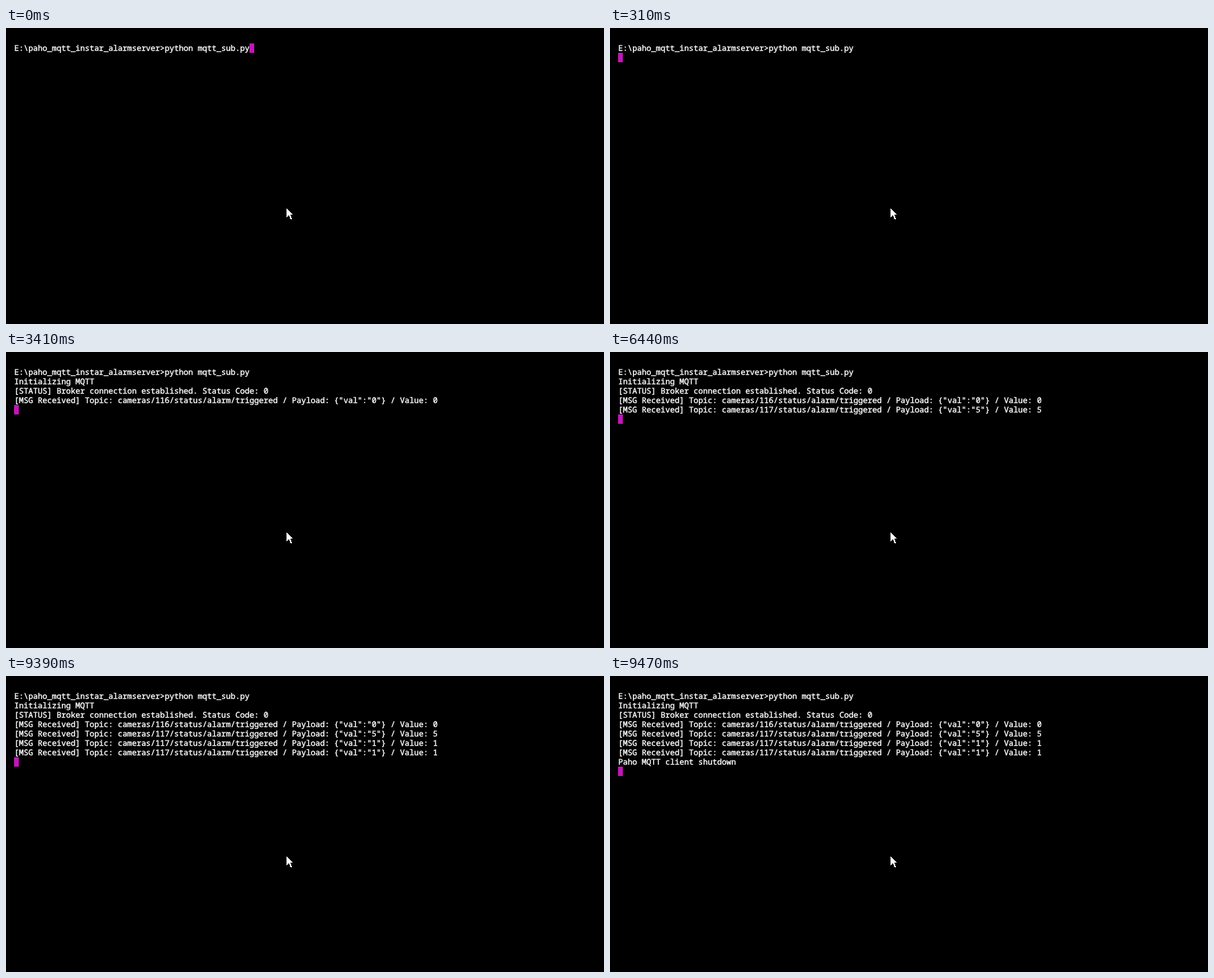
Animation of 889x441 px, one loop 10000 ms. Source, as an HTML page:

```html
<!DOCTYPE html>
<html lang="en">
<head>
<meta charset="utf-8">
<title>MQTT subscriber</title>
<style>
  html, body { margin: 0; height: 100%; overflow: hidden; background: #000; }
  svg { display: block; }
  text {
    font: 500 11.667px "Noto Sans Mono", "DejaVu Sans Mono", monospace;
    font-variant-ligatures: none;
    text-rendering: geometricPrecision;
    fill: #fff;
    stroke: #fff;
    stroke-width: .4px;
  }
</style>
</head>
<body>
<svg width="889" height="441" viewBox="0 0 889 441">
  <g id="screen"></g>
  <rect id="cursor" width="7" height="14" fill="#c315b9"/>
  <path d="M417 268.4L426.6 278H422.5L425.5 285H423L420.5 279L417 282.5Z" fill="#fff" shape-rendering="crispEdges"/>
</svg>
<script>
const LOOP = 10000, LEFT = 12, TOP = 23, CHAR = 7, ROW = 14, BASELINE = 11;
const screen = document.getElementById('screen');
const cursor = document.getElementById('cursor');
const message = (camera, value) =>
  `[MSG Received] Topic: cameras/${camera}/status/alarm/triggered / Payload: {"val":"${value}"} / Value: ${value}`;

// Each line with the time at which it is printed
const lines = [
  [0, 'E:\\paho_mqtt_instar_alarmserver>python mqtt_sub.py'],
  [1390, 'Initializing MQTT'],
  [1390, '[STATUS] Broker connection established. Status Code: 0'],
  [3410, message(116, 0)],
  [6440, message(117, 5)],
  [7450, message(117, 1)],
  [9390, message(117, 1)],
  [9470, 'Paho MQTT client shutdown']
].map(([time, content], row) => {
  const node = document.createElementNS('http://www.w3.org/2000/svg', 'text');
  node.textContent = content;
  node.setAttribute('x', LEFT + .3);
  node.setAttribute('y', TOP + row * ROW + BASELINE);
  screen.append(node);
  return { time, node };
});

function draw() {
  const t = performance.now() % LOOP;
  let row = 0;
  for (const { time, node } of lines) {
    const printed = t >= time;
    node.style.display = printed ? '' : 'none';
    row += printed;
  }
  // The cursor waits after the command until Enter is pressed
  const typing = t < 310;
  cursor.setAttribute('x', LEFT + (typing ? lines[0].node.textContent.length * CHAR : 0));
  cursor.setAttribute('y', TOP + (typing ? 0 : row) * ROW);
  requestAnimationFrame(draw);
}
draw();
</script>
</body>
</html>
```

Activity:
Copy out the entries verbatim and leave the images out.

Answer to this exercise:
Animation of 889x441 px, one loop 10000 ms. Source, as an HTML page:

```html
<!DOCTYPE html>
<html lang="en">
<head>
<meta charset="utf-8">
<title>MQTT subscriber</title>
<style>
  html, body { margin: 0; height: 100%; overflow: hidden; background: #000; }
  svg { display: block; }
  text {
    font: 500 11.667px "Noto Sans Mono", "DejaVu Sans Mono", monospace;
    font-variant-ligatures: none;
    text-rendering: geometricPrecision;
    fill: #fff;
    stroke: #fff;
    stroke-width: .4px;
  }
</style>
</head>
<body>
<svg width="889" height="441" viewBox="0 0 889 441">
  <g id="screen"></g>
  <rect id="cursor" width="7" height="14" fill="#c315b9"/>
  <path d="M417 268.4L426.6 278H422.5L425.5 285H423L420.5 279L417 282.5Z" fill="#fff" shape-rendering="crispEdges"/>
</svg>
<script>
const LOOP = 10000, LEFT = 12, TOP = 23, CHAR = 7, ROW = 14, BASELINE = 11;
const screen = document.getElementById('screen');
const cursor = document.getElementById('cursor');
const message = (camera, value) =>
  `[MSG Received] Topic: cameras/${camera}/status/alarm/triggered / Payload: {"val":"${value}"} / Value: ${value}`;

// Each line with the time at which it is printed
const lines = [
  [0, 'E:\\paho_mqtt_instar_alarmserver>python mqtt_sub.py'],
  [1390, 'Initializing MQTT'],
  [1390, '[STATUS] Broker connection established. Status Code: 0'],
  [3410, message(116, 0)],
  [6440, message(117, 5)],
  [7450, message(117, 1)],
  [9390, message(117, 1)],
  [9470, 'Paho MQTT client shutdown']
].map(([time, content], row) => {
  const node = document.createElementNS('http://www.w3.org/2000/svg', 'text');
  node.textContent = content;
  node.setAttribute('x', LEFT + .3);
  node.setAttribute('y', TOP + row * ROW + BASELINE);
  screen.append(node);
  return { time, node };
});

function draw() {
  const t = performance.now() % LOOP;
  let row = 0;
  for (const { time, node } of lines) {
    const printed = t >= time;
    node.style.display = printed ? '' : 'none';
    row += printed;
  }
  // The cursor waits after the command until Enter is pressed
  const typing = t < 310;
  cursor.setAttribute('x', LEFT + (typing ? lines[0].node.textContent.length * CHAR : 0));
  cursor.setAttribute('y', TOP + (typing ? 0 : row) * ROW);
  requestAnimationFrame(draw);
}
draw();
</script>
</body>
</html>
```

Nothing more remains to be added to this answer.